Knowing when to call in third party support for a difficult case can be a toss up between work overload in a mobility department and an available budget for such third party involvement. Some tasks however, do need specialist involvement and can fragment processes depending on the technological capability of the provider. If you have a tech aware vendor, the ability to link systems to ensure data does not have to be entered on multiple systems is an important feature of the service model you look to implement.
Using algorithms to manage the ‘easy cases’ for pre-trip approval for instance, can reduce the need for a mobility professional to review every single trip – the more difficult cases are held firstly for internal resolution and then when required for transfer across to a tax or immigration vendor. Having this system in one place allows you to manage all vendors in one process and not jump between multiple systems to request service.
Change Management Procedures In The Company
As every company has a different culture the ability to have a successful project roll out is dependent on that culture and the availability of change management project workers.
Secure this resource early and from there you can map out whether you go in a piecemeal roll out or ‘Big Bang’. We have had best success with ‘Big Bang’ rollouts where the entire company goes live on Day 1. Business travel is one of the main topics of conversation among business travellers – from enquiring about what loyalty programme their fellow travellers are in to discussing the latest requirement from Tax, Immigration, Finance or Safety to allow them to travel. Rolling out a single robust policy means it is discussed more quickly among the constituency, and as we saw above business travellers do conform to the ‘new normal’.
Every company is different – but for every culture there is a way to implement a strong business traveller management programme. Whether you only manage the ‘hard cases’, or manage data in the background or push some of the administrative tasks to the traveller – you can come up with a service model to help you manage your business travellers. Come talk to us and we can help you.
Who knew that you would eventually be tagging your own bag?

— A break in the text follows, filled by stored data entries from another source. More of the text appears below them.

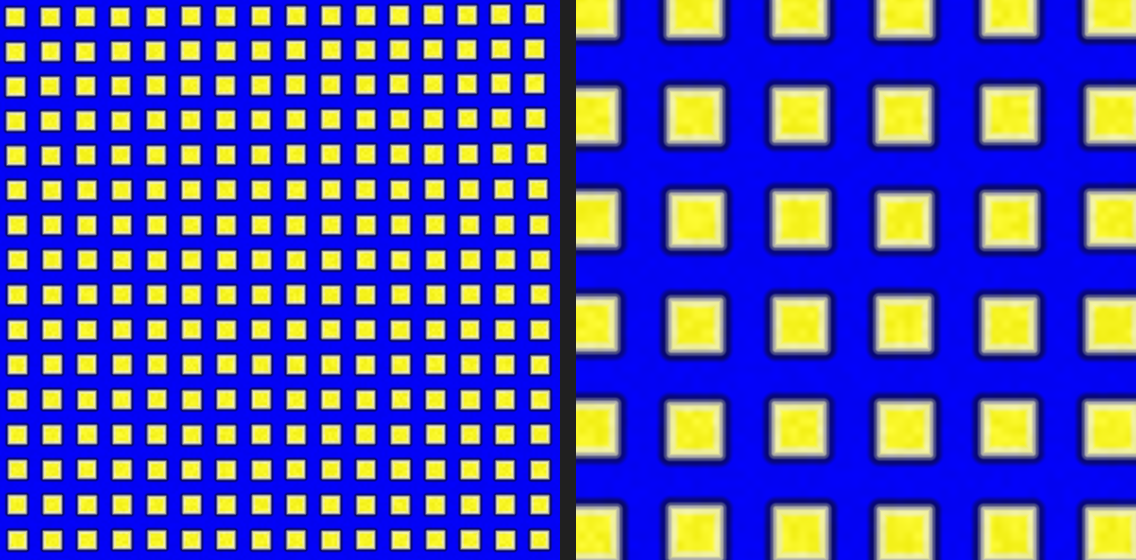
Left: the whole. Right: its middle third, enlarged.
Write a three.js fragment shader that draws this pattern.

```glsl
// Sixteen by sixteen small yellow squares on vivid blue, each with a pale rim
// and a soft dark halo. A rounded box distance drives a colour ramp per cell;
// the lattice bends near its top corners and a faint grain mottles the surface.

varying vec2 vUv;

// Lattice, in units of the canvas
const float COUNT = 16.0;
const float PITCH = 0.0622;
const vec2 FIRST_CENTRE = vec2(0.0313, 0.0352);
const float JITTER = 0.0006;

// Square, in units of one cell
const float HALF_SIDE = 0.272;
const float CORNER = 0.035;
const float SIZE_VARIATION = 0.008;

// Colours from the core outwards
const vec3 YELLOW = vec3(0.97, 0.96, 0.14);
const vec3 PALE = vec3(0.94, 0.94, 0.62);
const vec3 GREY = vec3(0.68, 0.68, 0.67);
const vec3 DUSK = vec3(0.29, 0.30, 0.52);
const vec3 NAVY = vec3(0.03, 0.03, 0.43);
const vec3 BLUE = vec3(0.012, 0.012, 0.96);

// Grain
const float GRAIN_SCALE = 190.0;
const float GRAIN_ON_BLUE = 0.05;
const float GRAIN_ON_YELLOW = 0.13;

float hash(vec2 p) {
  vec3 q = fract(vec3(p.xyx) * 0.1031);
  q += dot(q, q.yzx + 33.33);
  return fract((q.x + q.y) * q.z);
}

float valueNoise(vec2 p) {
  vec2 i = floor(p);
  vec2 f = fract(p);
  f = f * f * (3.0 - 2.0 * f);
  float low = mix(hash(i), hash(i + vec2(1.0, 0.0)), f.x);
  float high = mix(hash(i + vec2(0.0, 1.0)), hash(i + 1.0), f.x);
  return mix(low, high, f.y);
}

// Displacement of the lattice: a slight bow, and pulled top corners
vec2 bend(vec2 p) {
  float top = smoothstep(0.52, 0.86, p.y);
  float left = 0.004 * clamp(1.0 - p.x / 0.6, 0.0, 1.0);
  float right = 0.0095 * clamp((p.x - 0.64) / 0.32, 0.0, 1.0);
  float bow = 0.012 * p.y * (1.0 - p.y);
  return vec2(-top * (left + right), bow + 0.006 * top * p.x);
}

float roundedBox(vec2 p, float halfSide, float radius) {
  vec2 q = abs(p) - halfSide + radius;
  return length(max(q, 0.0)) + min(max(q.x, q.y), 0.0) - radius;
}

// Colour against signed distance from the edge of a square
vec3 ramp(float d, float haloStrength) {
  vec3 navy = mix(BLUE, NAVY, haloStrength);
  vec3 colour = mix(YELLOW, PALE, smoothstep(-0.125, -0.068, d));
  colour = mix(colour, GREY, smoothstep(-0.055, -0.020, d));
  colour = mix(colour, DUSK, smoothstep(-0.020, 0.008, d));
  colour = mix(colour, navy, smoothstep(0.008, 0.036, d));
  return mix(colour, BLUE, smoothstep(0.040, 0.105, d));
}

void main() {
  // Nearest square, moved as a whole so its sides stay straight
  vec2 cell = floor((vUv - bend(vUv) - FIRST_CENTRE) / PITCH + 0.5);
  cell = clamp(cell, 0.0, COUNT - 1.0);
  vec2 centre = FIRST_CENTRE + cell * PITCH;
  vec2 wobble = vec2(hash(cell + 7.0), hash(cell + 41.0)) - 0.5;
  centre += bend(centre) + 2.0 * JITTER * wobble;
  vec2 local = (vUv - centre) / PITCH;

  // Size and halo differ a little between squares and between sides
  float halfSide = HALF_SIDE + SIZE_VARIATION * (hash(cell + 83.0) - 0.5);
  float d = roundedBox(local, halfSide, CORNER);
  float halo = 0.86 + 0.25 * dot(local, wobble) + 0.14 * hash(cell + 19.0);
  vec3 colour = ramp(d, clamp(halo, 0.0, 1.0));

  // Mottled grain, mostly in the blue channel
  float grain = valueNoise(vUv * GRAIN_SCALE) - 0.5;
  float inside = 1.0 - smoothstep(-0.10, 0.0, d);
  colour.b += grain * mix(GRAIN_ON_BLUE, GRAIN_ON_YELLOW, inside);
  colour.rg += grain * 0.05 * inside;

  gl_FragColor = vec4(clamp(colour, 0.0, 1.0), 1.0);
}
```
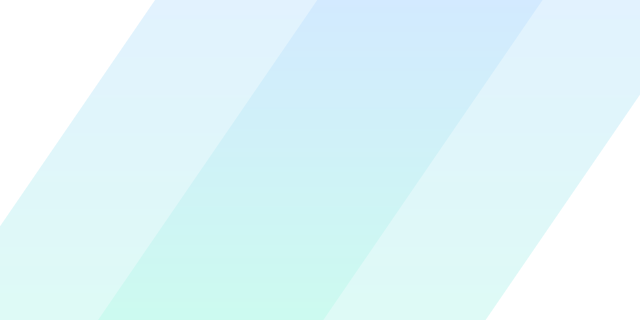
Give the GLSL for this background, as a Shadertoy shader.

```glsl
const float SLANT = 0.685;        // horizontal run per unit of height
const float BAND_CENTER = 0.6585; // where the shared axis meets the bottom
const float OUTER_HALF = 0.859;
const float INNER_HALF = 0.352;

const vec3 PAPER = vec3(1.0);
const vec3 OUTER_BOTTOM = vec3(0.870, 0.982, 0.964);
const vec3 OUTER_TOP = vec3(0.885, 0.949, 0.996);
const vec3 INNER_BOTTOM = vec3(0.801, 0.982, 0.939);
const vec3 INNER_TOP = vec3(0.826, 0.917, 0.999);

// Signed distance to a slanted strip, negative inside
float stripDistance(vec2 p, float center, float halfWidth, float slant) {
    float across = abs(p.x - slant * p.y - center) - halfWidth;
    return across / sqrt(1.0 + slant * slant);
}

// Coverage with an edge about one pixel wide
float coverage(float dist, float pixel) {
    return clamp(0.5 - dist / pixel, 0.0, 1.0);
}

// Lay a vertically graded strip over a base colour
vec3 paintStrip(vec3 base, vec2 p, float halfWidth, vec3 bottom, vec3 top, float pixel) {
    float dist = stripDistance(p, BAND_CENTER, halfWidth, SLANT);
    return mix(base, mix(bottom, top, p.y), coverage(dist, pixel));
}

void mainImage(out vec4 fragColor, in vec2 fragCoord) {
    // Canvas height is one unit
    float pixel = 1.0 / iResolution.y;
    vec2 p = fragCoord * pixel;

    // Wide pale strip, then the deeper strip along the same axis
    vec3 color = paintStrip(PAPER, p, OUTER_HALF, OUTER_BOTTOM, OUTER_TOP, pixel);
    color = paintStrip(color, p, INNER_HALF, INNER_BOTTOM, INNER_TOP, pixel);

    fragColor = vec4(color, 1.0);
}
```
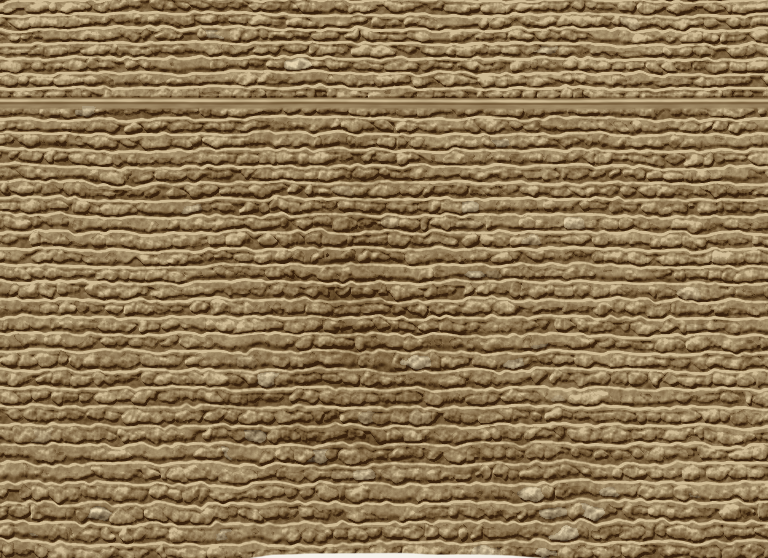
Give the GLSL for this texture, as a Shadertoy shader.

```glsl
const float LEDGE_DEPTH = 0.181;    // distance of the ledge below the top edge
const float UPPER_ROWS = 38.0;      // courses per canvas height above the ledge
const float LOWER_ROWS = 35.5;      // courses per canvas height just below it
const float ROW_GROWTH = 4.8;       // courses get taller toward the bottom
const float STONES_PER_UNIT = 33.0; // stones per canvas height, along a course
const float RELIEF_STEP = 0.0045;
const float RELIEF_GAIN = 0.72;
const float BASE_TONE = 0.53;
const vec3 GAP_WHITE = vec3(0.96, 0.95, 0.92);
const vec3 PALE_STONE = vec3(0.80, 0.76, 0.66);
const vec3 EARTH[6] = vec3[6](
    vec3(0.22, 0.13, 0.05), vec3(0.38, 0.28, 0.15), vec3(0.49, 0.39, 0.25),
    vec3(0.58, 0.49, 0.35), vec3(0.68, 0.60, 0.45), vec3(0.82, 0.74, 0.59));

float hash(vec2 p) {
    vec3 q = fract(p.xyx * 0.1031);
    q += dot(q, q.yzx + 33.33);
    return fract((q.x + q.y) * q.z);
}

float noise(vec2 p) {
    vec2 i = floor(p), f = fract(p);
    f = f * f * (3.0 - 2.0 * f);
    return mix(mix(hash(i), hash(i + vec2(1, 0)), f.x),
               mix(hash(i + vec2(0, 1)), hash(i + vec2(1, 1)), f.x), f.y);
}

float fbm(vec2 p) {
    float sum = 0.0, gain = 0.5;
    for (int i = 0; i < 3; i++) {
        sum += gain * noise(p);
        p = p * 2.03 + 17.0;
        gain *= 0.5;
    }
    return sum / 0.875;
}

// Course number, counted downward from the depth below the top edge
float courseAt(float depth) {
    float d = depth - LEDGE_DEPTH;
    return d < 0.0 ? 50.0 + d * UPPER_ROWS
                   : 60.0 + d * (LOWER_ROWS - ROW_GROWTH * d);
}

// Returns surface height and the random value of the topmost stone
vec2 wall(vec2 p) {
    float sag = 0.30 * (noise(p * vec2(4, 3)) - 0.5)
              + 0.26 * (noise(p * vec2(28, 24)) - 0.5)
              + 0.20 * (noise(p * vec2(75, 60)) - 0.5);
    float course = courseAt(p.y) + sag * smoothstep(0.0, 0.03, abs(p.y - LEDGE_DEPTH));
    float row = floor(course), f = course - row;
    float x = p.x * STONES_PER_UNIT + 40.0 * hash(vec2(row, 3.0));
    x += 0.7 * (noise(p * 60.0) - 0.5);

    // Mortar ridge on top of each course, spilling over some of the stones
    float spill = smoothstep(0.45, 0.75, noise(p * vec2(10, 28) + 8.0));
    float ridge = smoothstep(0.0, 0.10, f) * smoothstep(0.48 + 0.45 * spill, 0.22 + 0.40 * spill, f);
    float height = ridge * mix(0.50, 0.72, noise(p * vec2(14, 34))), id = 0.0;

    // Rounded stones of uneven size
    for (int k = -1; k <= 1; k++) {
        vec2 cell = vec2(floor(x) + float(k), row);
        float r = hash(cell + 7.3), s = hash(cell + 91.7);
        vec2 centre = vec2(cell.x + 0.5 + 0.5 * (r - 0.5), 0.53 + 0.12 * (s - 0.5));
        vec2 d = abs(vec2(x, f) - centre) / vec2(mix(0.40, 0.85, s), mix(0.27, 0.43, r));
        d *= d;
        float dome = mix(0.55, 1.05, r) * sqrt(max(0.0, 1.0 - d.x - d.y));
        if (dome > height) { height = dome; id = s; }
    }
    float rough = id > 0.0 ? 1.0 : 0.40;
    return vec2(height + rough * (fbm(p * 85.0) - 0.5), id);
}

vec3 earthRamp(float tone) {
    float t = clamp(tone, 0.0, 1.0) * 5.0;
    int i = min(int(t), 4);
    return mix(EARTH[i], EARTH[i + 1], t - float(i));
}

void mainImage(out vec4 fragColor, in vec2 fragCoord) {
    float px = 1.0 / iResolution.y;
    float across = fragCoord.x / iResolution.x;
    vec2 p = vec2(fragCoord.x, iResolution.y - fragCoord.y) * px;

    // Relief lit from above and slightly left
    vec2 here = wall(p);
    float above = wall(p - RELIEF_STEP * vec2(0.5, 1.0)).x;
    float slope = clamp(here.x - above, -0.7, 0.6);
    float tone = BASE_TONE + RELIEF_GAIN * slope + 0.44 * (here.x - 0.46);
    tone += 0.34 * (fbm(p * 150.0) - 0.5) + 0.20 * (fbm(p * vec2(9, 14)) - 0.5);
    tone += here.y > 0.0 ? 0.14 * (here.y - 0.65) : 0.06;

    // Damp stain in the middle and broad weathering
    vec2 stain = (vec2(across, p.y) - vec2(0.48, 0.58)) / vec2(0.17, 0.30);
    tone -= 0.12 * exp(-dot(stain, stain)) * (0.5 + noise(p * 8.0));
    tone += 0.08 * (noise(p * vec2(3, 4) + 5.0) - 0.5);

    // Smooth ledge with a bright lip and thin shadow lines
    float d = p.y - LEDGE_DEPTH + 0.002 * (noise(vec2(p.x * 7.0, 2.0)) - 0.5);
    float band = smoothstep(-0.007, -0.004, d) * smoothstep(0.019, 0.011, d);
    tone = mix(tone, 0.64 + 0.22 * (fbm(p * vec2(30, 110)) - 0.5), band);
    tone += 0.34 * smoothstep(0.0022 + px, 0.0022 - px, abs(d));
    tone -= 0.22 * smoothstep(0.001 + px, 0.001, abs(d - 0.0050));
    tone -= 0.18 * smoothstep(0.002 + px, 0.001, abs(d + 0.006));
    vec3 color = earthRamp(tone);

    // A few pale stones, more frequent near the ground
    float pale = smoothstep(0.97, 1.0, here.y + 0.03 * smoothstep(0.7, 1.0, p.y));
    color = mix(color, PALE_STONE * (0.45 + 0.75 * tone), 0.4 * pale);

    // Bare sliver along the bottom edge
    float sliver = 0.007 * smoothstep(0.31, 0.36, across) * smoothstep(0.74, 0.60, across)
                 * (0.5 + noise(vec2(p.x * 14.0, 6.0)));
    color = mix(color, GAP_WHITE, smoothstep(-px, px, sliver - (1.0 - p.y) - 0.5 * px));
    fragColor = vec4(color, 1.0);
}
```
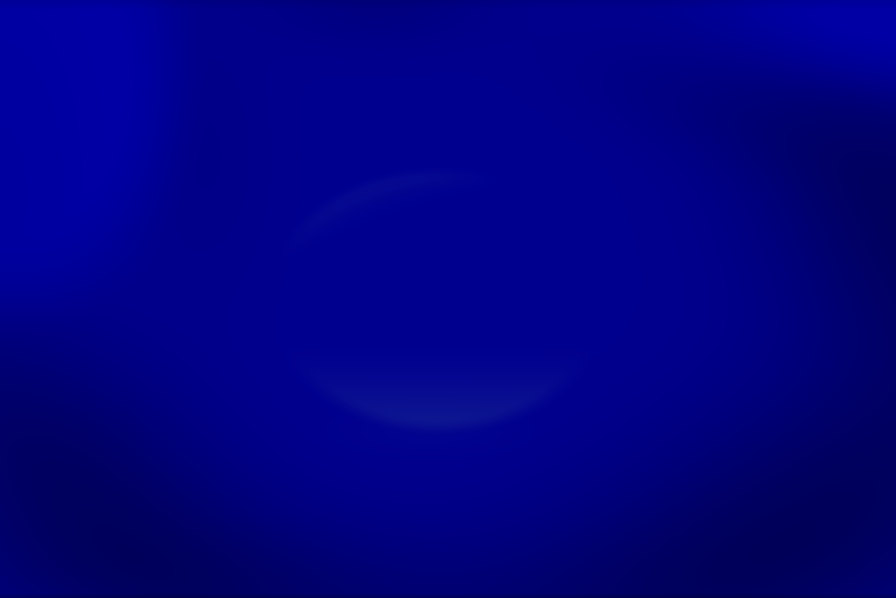
Reproduce this background procedurally as a Shadertoy shader.

```glsl
// Deep blue blurred backdrop with corner glows and a faint glassy oval in the middle.

#define BASE_BLUE 0.56
#define GLOW_BLUE 0.645
#define OVAL_CENTER vec2(0.490, 0.497)
#define OVAL_RADII vec2(0.184, 0.213)
#define RIM_TINT vec3(0.050, 0.080, 0.010)

// Soft gaussian blob in canvas units, its first axis turned by an angle
float blob(vec2 p, vec2 center, vec2 radii, float angle) {
    float c = cos(angle), s = sin(angle);
    vec2 d = p - center;
    d = vec2(c * d.x + s * d.y, c * d.y - s * d.x) / radii;
    return exp(-dot(d, d));
}

// Ellipse with a wide feathered edge
float softEllipse(vec2 p, vec2 center, vec2 radii, float feather) {
    float r = length((p - center) / radii);
    return 1.0 - smoothstep(1.0 - feather, 1.0 + feather, r);
}

// Blue level of the blurred backdrop
float backdrop(vec2 p) {
    float blue = BASE_BLUE;

    // Shadows along the sides
    blue -= 0.17 * blob(p, vec2(0.06, 0.22), vec2(0.28, 0.16), -0.95);
    blue -= 0.18 * blob(p, vec2(1.02, 0.62), vec2(0.28, 0.16), -1.25);
    blue -= 0.17 * blob(p, vec2(0.96, 0.19), vec2(0.30, 0.19), 0.80);

    // Shadows along the bottom and top
    blue -= 0.11 * blob(p, vec2(0.74, 0.00), vec2(0.26, 0.17), 0.25);
    blue -= 0.12 * blob(p, vec2(0.27, 0.00), vec2(0.30, 0.14), -0.15);
    blue -= 0.06 * blob(p, vec2(0.42, 1.00), vec2(0.12, 0.08), 0.0);
    blue -= 0.03 * blob(p, vec2(0.23, 0.74), vec2(0.08, 0.25), 0.0);
    blue -= 0.05 * blob(p, vec2(0.82, 0.80), vec2(0.20, 0.08), -0.5);

    // Bright upper corners
    float leftGlow = softEllipse(p, vec2(0.0, 0.87), vec2(0.185, 0.36), 0.28);
    leftGlow *= 1.0 - 0.25 * blob(p, vec2(0.0, 0.70), vec2(0.09, 0.30), 0.0);
    float rightGlow = 1.0 - smoothstep(-0.09, 0.07, 1.17 - 0.31 * p.x - p.y);
    rightGlow *= smoothstep(0.68, 0.94, p.x);
    return mix(blue, GLOW_BLUE, max(leftGlow, rightGlow));
}

// Light caught on the upper left and lower rims of the oval
float ovalRims(vec2 p) {
    vec2 q = (p - OVAL_CENTER) / OVAL_RADII;
    float r = length(q);
    float inside = 1.0 - smoothstep(0.92, 1.07, r);
    float upper = exp(-7.0 * max(1.0 - r, 0.0))
                * smoothstep(0.65, 1.0, dot(q, normalize(vec2(-0.45, 1.0))));
    float lower = smoothstep(0.30, 1.05, -q.y);
    float halo = 0.18 * blob(q, vec2(-0.05, -1.02), vec2(0.45, 0.16), 0.0);
    return inside * (0.75 * upper + lower) + halo;
}

void mainImage(out vec4 fragColor, in vec2 fragCoord) {
    vec2 p = fragCoord / iResolution.xy;
    vec3 color = vec3(0.0, 0.0, backdrop(p)) + RIM_TINT * ovalRims(p);

    // Thin darkening at the lower and upper borders
    color *= mix(0.80, 1.0, smoothstep(0.0, 0.008, p.y));
    color *= mix(0.93, 1.0, smoothstep(0.0, 0.018, 1.0 - p.y));

    fragColor = vec4(clamp(color, 0.0, 1.0), 1.0);
}
```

This article was first published in the Spring 2020 issue of International HR Adviser, a quarterly publication, distributed to International Human Resource, Global Mobility and Procurement professionals worldwide. Please click here to view the online edition